Movement Restricted Due to 'Wuhan Coronavirus,' 'A Fatal Blow' to North Korean Defectors

Movement Restricted Due to 'Wuhan Coronavirus,' 'A Fatal Blow

In China, the epicenter of the new strain of the coronavirus, a powerful movement restriction policy has been implemented, with public transportation temporarily suspended and cities blocked.

China borders North Korea, which is the main route for North Koreans to defect. In order to defect from North Korea by land, there is no choice but to head to China. However, China is using its official power to forcibly repatriate North Korean refugees.

So many North Korean defectors are not reassured even if they cross the Yalu River and escape from the North. The unrest continues until it reaches "third countries" such as South Korea from China, and they are moving in secret to avoid being caught by local police.

To North Korean defectors in China whom should migrate immediately, 'new coronavirus' is becoming another disaster. North Korean human rights activists gathered their mouths and asked for prayers, saying North Korean defectors in China are in a difficult position due to the incident.

Kim Sung-eun, a pastor at the Kaleb Sun Church, said, "The civil and military are blocking the movement in China in general. "As North Korean defectors live in places because they can't move," he said. "That's why the food and clothing issue is a necessary reality right now."

"We hope that North Korean defectors in China will pray so that everything necessary for their lives can be supported while the Wuhan pneumonia recede from their safe houses," Kim said on his SNS.

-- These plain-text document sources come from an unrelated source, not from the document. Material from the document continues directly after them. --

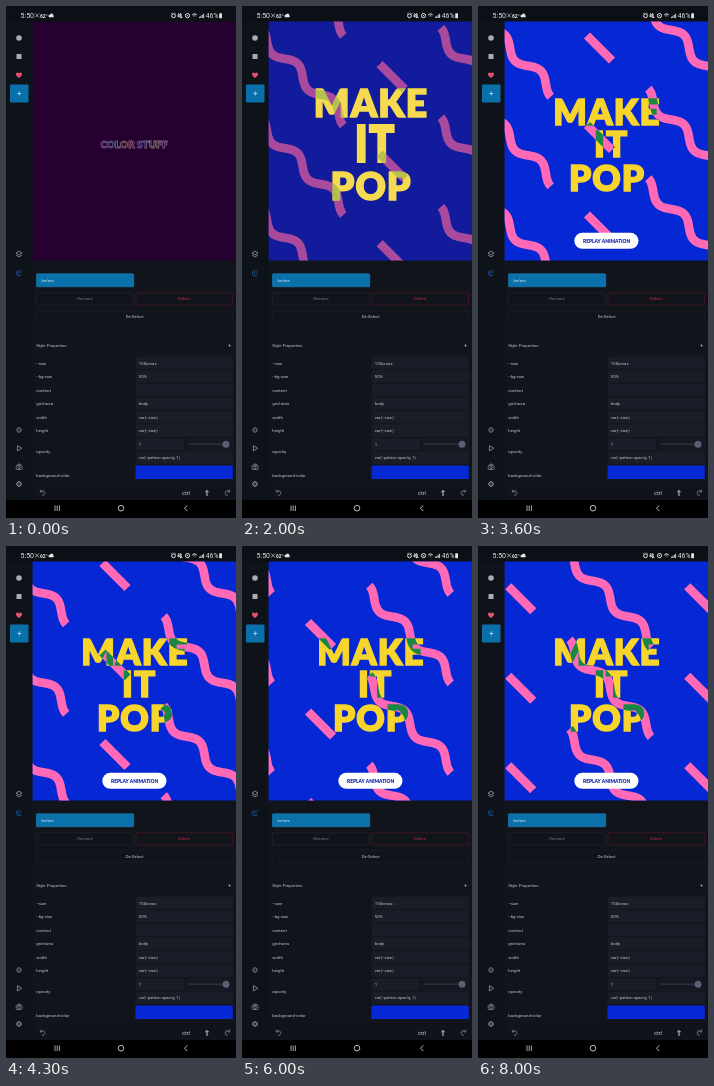
An HTML page with a canvas for the animation above (8100 ms loop, 230 by 512 pixels).

```html
<!DOCTYPE html>
<html lang="en">
<head>
<meta charset="utf-8">
<title>Make it pop</title>
<style>
  html, body { margin: 0; width: 100%; height: 100%; overflow: hidden; background: #000; }
  canvas { display: block; width: 230px; height: 512px; }
</style>
</head>
<body>
<canvas id="stage"></canvas>
<script>
const W = 230, H = 512, LOOP = 8100, STEP = 100;
const VIEW = { x: 26.6, y: 15.5, w: 203.4, h: 239 };
const TILE = 179, HALF = TILE / 2;
const UI = 'Roboto, sans-serif', DISPLAY = 'Lato, sans-serif';
const dpr = Math.max(1, window.devicePixelRatio || 1);

function makeLayer(canvas) {
  canvas.width = W * dpr;
  canvas.height = H * dpr;
  const c = canvas.getContext('2d');
  c.scale(dpr, dpr);
  return c;
}
const ctx = makeLayer(document.getElementById('stage'));
const words = makeLayer(document.createElement('canvas'));
const panel = makeLayer(document.createElement('canvas'));

// Smooth interpolation through [time, value] pairs.
function track(t, ...keys) {
  if (t <= keys[0][0]) return keys[0][1];
  for (let i = 1; i < keys.length; i++) {
    const [a, from] = keys[i - 1], [b, to] = keys[i];
    if (t <= b) {
      const u = (t - a) / (b - a);
      return from + (to - from) * u * u * (3 - 2 * u);
    }
  }
  return keys[keys.length - 1][1];
}

const mix = (a, b, u) => `rgb(${a.map((v, i) => Math.round(v + (b[i] - v) * u))})`;

function box(c, x, y, w, h, fill, stroke, r = 0) {
  c.beginPath();
  c.roundRect(x, y, w, h, r);
  if (fill) { c.fillStyle = fill; c.fill(); }
  if (stroke) { c.strokeStyle = stroke; c.lineWidth = 0.6; c.stroke(); }
}

function label(c, str, x, y, size, color, align = 'left', weight = 400, family = UI) {
  c.font = `${weight} ${size}px ${family}`;
  c.textAlign = align;
  c.textBaseline = 'alphabetic';
  c.fillStyle = color;
  c.fillText(str, x, y);
}

function line(c, points, color, width = 0.8, close = false) {
  c.beginPath();
  points.forEach(([x, y], i) => i ? c.lineTo(x, y) : c.moveTo(x, y));
  if (close) c.closePath();
  c.strokeStyle = color;
  c.lineWidth = width;
  c.stroke();
}

function disc(c, x, y, r, fill, stroke, width = 0.8) {
  c.beginPath();
  c.arc(x, y, r, 0, Math.PI * 2);
  if (fill) { c.fillStyle = fill; c.fill(); }
  if (stroke) { c.strokeStyle = stroke; c.lineWidth = width; c.stroke(); }
}

function arc(c, x, y, r, from, to, color, width = 0.8) {
  c.beginPath();
  c.arc(x, y, r, from, to);
  c.strokeStyle = color;
  c.lineWidth = width;
  c.stroke();
}

function gear(c, x, y, color) {
  for (let i = 0; i < 8; i++) {
    const a = i * Math.PI / 4, dx = Math.cos(a), dy = Math.sin(a);
    line(c, [[x + dx * 2, y + dy * 2], [x + dx * 3, y + dy * 3]], color, 0.9);
  }
  disc(c, x, y, 2, null, color, 0.7);
  disc(c, x, y, 0.6, color);
}

function statusBar(c) {
  const white = '#e4e4e4';
  label(c, '5:50', 14.5, 12, 7, white);
  line(c, [[29, 7.5], [33, 11.5]], white, 0.7);
  line(c, [[33, 7.5], [29, 11.5]], white, 0.7);
  label(c, '62°', 34, 11.6, 5, white, 'left', 700);
  disc(c, 43.7, 10, 1.2, white);
  disc(c, 45.6, 9.3, 1.7, white);
  box(c, 43, 9.8, 4.8, 1.5, white, null, 0.7);
  disc(c, 167.5, 9.8, 1.9, null, white, 1);
  line(c, [[165.3, 7.8], [166.4, 7]], white);
  line(c, [[168.6, 7], [169.7, 7.8]], white);
  line(c, [[172, 9], [173.4, 9], [175, 7.5], [175, 12], [173.4, 10.7], [172, 10.7]], white, 1, true);
  line(c, [[172, 7], [176.5, 12]], white);
  disc(c, 181.5, 9.6, 2.1, null, white, 1);
  disc(c, 181.5, 9.6, 0.7, white);
  arc(c, 188.5, 10.8, 2.9, Math.PI * 1.2, Math.PI * 1.8, white, 1);
  arc(c, 188.5, 11, 1.3, Math.PI * 1.2, Math.PI * 1.8, white);
  for (let i = 0; i < 4; i++) box(c, 193 + i * 1.4, 10.7 - i, 0.9, 1.2 + i, white);
  label(c, '46%', 199.8, 12, 6.8, white);
  box(c, 213.2, 7.2, 2.8, 5, white, null, 0.6);
}

function sidebar(c) {
  const grey = '#a9adb4';
  disc(c, 13, 32, 2.8, grey);
  box(c, 10.5, 48, 5, 5, grey);
  c.fillStyle = '#e2506c';
  c.beginPath();
  c.moveTo(13, 72);
  c.bezierCurveTo(7.5, 68.5, 10.8, 64.6, 13, 67.3);
  c.bezierCurveTo(15.2, 64.6, 18.5, 68.5, 13, 72);
  c.fill();
  box(c, 4, 78.5, 18.5, 18, '#0a70aa', null, 1);
  line(c, [[13.3, 85.5], [13.3, 89.5]], '#d7e8f2', 0.7);
  line(c, [[11.3, 87.5], [15.3, 87.5]], '#d7e8f2', 0.7);
  line(c, [[13, 245], [16, 247], [13, 249], [10, 247]], grey, 0.7, true);
  line(c, [[10, 249], [13, 251], [16, 249]], grey, 0.7);
  const blue = '#245fa8';
  arc(c, 13, 267, 2.7, 0.5, 4.6, blue, 0.9);
  arc(c, 13.6, 267, 1.2, 2, 6, blue, 0.8);
  line(c, [[14.5, 265], [16, 264]], blue);
  gear(c, 13, 424, '#858991');
  line(c, [[11.4, 439.7], [15.7, 442.3], [11.4, 444.9]], grey, 0.7, true);
  box(c, 10.2, 459.3, 5.8, 4.2, null, grey, 0.7);
  line(c, [[11.8, 459], [12.3, 458], [14, 458], [14.5, 459]], grey, 0.6);
  disc(c, 13.1, 461.4, 1.2, null, grey, 0.6);
  gear(c, 13, 478, grey);
}

function properties(c) {
  const text = '#c6c9ce', field = '#191d28', edge = '#1c202b', size = 4.3;
  box(c, 30.5, 267.8, 97.2, 13, '#0b71ab', '#1d83ba', 0.8);
  label(c, 'before', 35.5, 275.7, size, '#d5e6f0');
  box(c, 30.5, 286.8, 97, 12.2, null, '#242830', 0.6);
  label(c, 'Rename', 79, 294.3, size, '#727780', 'center');
  box(c, 130, 286.8, 96.5, 12.2, null, '#591825', 0.6);
  label(c, 'Delete', 178, 294.3, size, '#c32940', 'center');
  box(c, 30.5, 304.8, 196, 12, null, '#1d2028', 0.6);
  label(c, 'De-Select', 128.7, 312, size, text, 'center');
  line(c, [[30, 327], [227, 327]], '#161921', 0.6);

  label(c, 'Style Properties', 30.3, 341, size, text);
  label(c, '+', 223.5, 341.2, 5.5, text, 'center');
  const rows = [
    ['--size', '150cmax'], ['--bg-size', '50%'], ['content', ''],
    ['grid-area', 'body'], ['width', 'var(--size)'], ['height', 'var(--size)']
  ];
  rows.forEach(([name, value], i) => {
    const y = 357 + i * 13.55;
    label(c, name, 30.3, y + 1.5, size, text);
    box(c, 130, y - 6, 96.5, 11.8, field, edge, 0.5);
    label(c, value, 132.8, y + 1.5, size, text);
  });
  label(c, 'opacity', 30.3, 446.5, size, text);
  box(c, 130, 432.4, 47.5, 11.8, field, edge, 0.5);
  label(c, '1', 132.8, 439.9, size, text);
  box(c, 180, 432.4, 46.5, 11.8, '#151820', edge, 0.5);
  box(c, 182, 437.2, 40, 1.8, '#292d37', null, 0.9);
  disc(c, 220, 438.2, 3.5, '#596075');
  box(c, 130, 446, 96.5, 11.8, field, edge, 0.5);
  label(c, 'var(--pattern-opacity, 1)', 132.8, 453.4, 4, text);
  label(c, 'background-color', 30.3, 471.4, size, text);
  box(c, 129.5, 459.6, 97.3, 13.3, '#0729d5');
}

function toolbars(c) {
  const grey = '#9296a0', white = '#d0d0d0';
  box(c, 27, 476, 203, 18, '#10131a');
  arc(c, 36.5, 487, 2.3, -2.5, 1.8, grey, 0.7);
  line(c, [[34.2, 483.7], [34.5, 486], [36.7, 485.8]], grey, 0.7);
  label(c, 'ctrl', 180, 488.6, 5.5, white, 'center');
  line(c, [[201, 490], [201, 484.6]], white, 1);
  line(c, [[199.2, 486.2], [201, 484.4], [202.8, 486.2]], white, 0.9);
  arc(c, 221.5, 487, 2.3, 1.4, 5.7, grey, 0.7);
  line(c, [[223.8, 483.7], [223.5, 486], [221.3, 485.8]], grey, 0.7);

  box(c, 0, 494, W, 18, '#000');
  for (const x of [49, 51.2, 53.4]) line(c, [[x, 499.5], [x, 505]], white, 0.8);
  disc(c, 115, 502.2, 2.8, null, white, 0.9);
  line(c, [[181.3, 499.4], [178.5, 502.2], [181.3, 505]], white, 0.9);
}

function paintPanel() {
  box(panel, 0, 0, W, 16, '#0c1016');
  box(panel, 0, 16, W, 478, '#11141b');
  box(panel, 0, 16, 27, 478, '#0e1219');
  statusBar(panel);
  sidebar(panel);
  properties(panel);
  toolbars(panel);
}

// One bar and one wave of two and a half periods, each centred on its half tile.
const motif = new Path2D();
motif.moveTo(-12.5, -12.5);
motif.lineTo(12.5, 12.5);
for (let s = 0; s <= HALF; s += 0.5) {
  const sway = 4 * Math.cos(s / HALF * Math.PI * 5);
  const x = HALF / 2 + s + sway, y = s - HALF / 2 - sway;
  s ? motif.lineTo(x, y) : motif.moveTo(x, y);
}

function pattern(c, t, color, alpha) {
  const shift = TILE * (t - 3600) / 10000;
  c.save();
  c.globalAlpha = alpha;
  c.strokeStyle = color;
  c.lineWidth = 8.7;
  c.lineJoin = 'round';
  for (let x = -TILE; x <= TILE; x += TILE) {
    for (let y = -HALF; y <= HALF * 4; y += HALF) {
      c.save();
      c.translate(121.5 - shift + x, 42 - shift + y);
      c.stroke(motif);
      c.restore();
    }
  }
  c.restore();
}

function word(str, x, y, sx, sy, color) {
  words.save();
  words.translate(x, y);
  words.scale(sx, sy);
  words.letterSpacing = '1px';
  label(words, str, 0.5, 12.5, 35, color, 'center', 900, DISPLAY);
  words.strokeStyle = color;
  words.lineWidth = 1.4;
  words.strokeText(str, 0.5, 12.5);
  words.restore();
}

function headline(t, lit) {
  const grow = track(t, [1050, 0], [1800, 1.066], [2050, 1.066], [2500, 1]);
  const push = track(t, [1500, 0], [1950, 1], [2050, 1], [2500, 0]);
  words.clearRect(0, 0, W, H);
  if (grow <= 0) return;
  const color = mix([242, 232, 150], [248, 213, 44], lit);
  words.save();
  word('MAKE', 128.4, 138.5 - 32.5 * grow - 6 * push, grow, grow, color);
  word('IT', 132.6, 138.5, grow * (1 + 0.12 * push), grow * (1 + 0.35 * push), color);
  word('POP', 128.6, 138.5 + 33.5 * grow + 6 * push, grow, grow, color);
  words.globalCompositeOperation = 'source-atop';
  pattern(words, t, '#198644', lit ** 3);
  words.restore();
  ctx.drawImage(words.canvas, 0, 0, W, H);
}

function opening(t) {
  const alpha = track(t, [800, 1], [1150, 0]);
  if (!alpha) return;
  const tint = ctx.createLinearGradient(95, 0, 161, 0);
  ['#8d5a9d', '#53769a', '#9a6a5d', '#5d5ca8', '#8e8a62', '#77508e']
    .forEach((color, i) => tint.addColorStop(i / 5, color));
  ctx.save();
  ctx.globalAlpha = alpha;
  ctx.font = `900 10px ${DISPLAY}`;
  ctx.textAlign = 'center';
  ctx.strokeStyle = tint;
  ctx.lineWidth = 0.8;
  ctx.strokeText('COLOR STUFF', 128, 142.3);
  ctx.restore();
}

function replay(t) {
  const alpha = track(t, [2700, 0], [3200, 1]);
  if (!alpha) return;
  ctx.save();
  ctx.globalAlpha = alpha;
  box(ctx, 96.3, 226.8, 64.2, 16, '#fff', null, 8);
  label(ctx, 'REPLAY ANIMATION', 128.6, 236.5, 4.8, '#1324a8', 'center', 900, DISPLAY);
  ctx.restore();
}

function draw(t) {
  ctx.drawImage(panel.canvas, 0, 0, W, H);
  ctx.save();
  ctx.beginPath();
  ctx.rect(VIEW.x, VIEW.y, VIEW.w, VIEW.h);
  ctx.clip();
  const lit = track(t, [900, 0], [2700, 1]);
  ctx.fillStyle = mix([38, 0, 46], [6, 40, 212], lit);
  ctx.fillRect(0, 0, W, H);
  if (lit) pattern(ctx, t, mix([235, 85, 110], [255, 105, 182], lit), lit);
  opening(t);
  headline(t, lit);
  replay(t);
  ctx.restore();
}

paintPanel();
const start = performance.now();
function tick() {
  const t = (performance.now() - start) % LOOP;
  draw(Math.floor(t / STEP) * STEP);
  requestAnimationFrame(tick);
}
tick();
</script>
</body>
</html>
```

"All means of transportation and city inspections in China have been tightened," said Pastor Jeong Peter of the North Korean Justice Union, who is working to rescue North Korean defectors. Even rural village entrance was shut down, all activities of North Korean women from escaping was suspended," he said.

Local activist groups protecting North Korean defectors are facing growing difficulties, with the need to keep them safe until the incident ends.

Pastor Kim Kyu-ho (a permanent representative of the Sunmin Network) said, "North Korean defectors in China cannot receive proper treatment because of their status as refugees or illegal aliens. I am worried that being under a concealed place they may be affected by the incident," he said. "So, it is more urgent to revise the law on the protection of North Korean defectors."

Revising the law, Kim said, should provide a system for local embassies to actively move when urgent relief situations arise in third countries.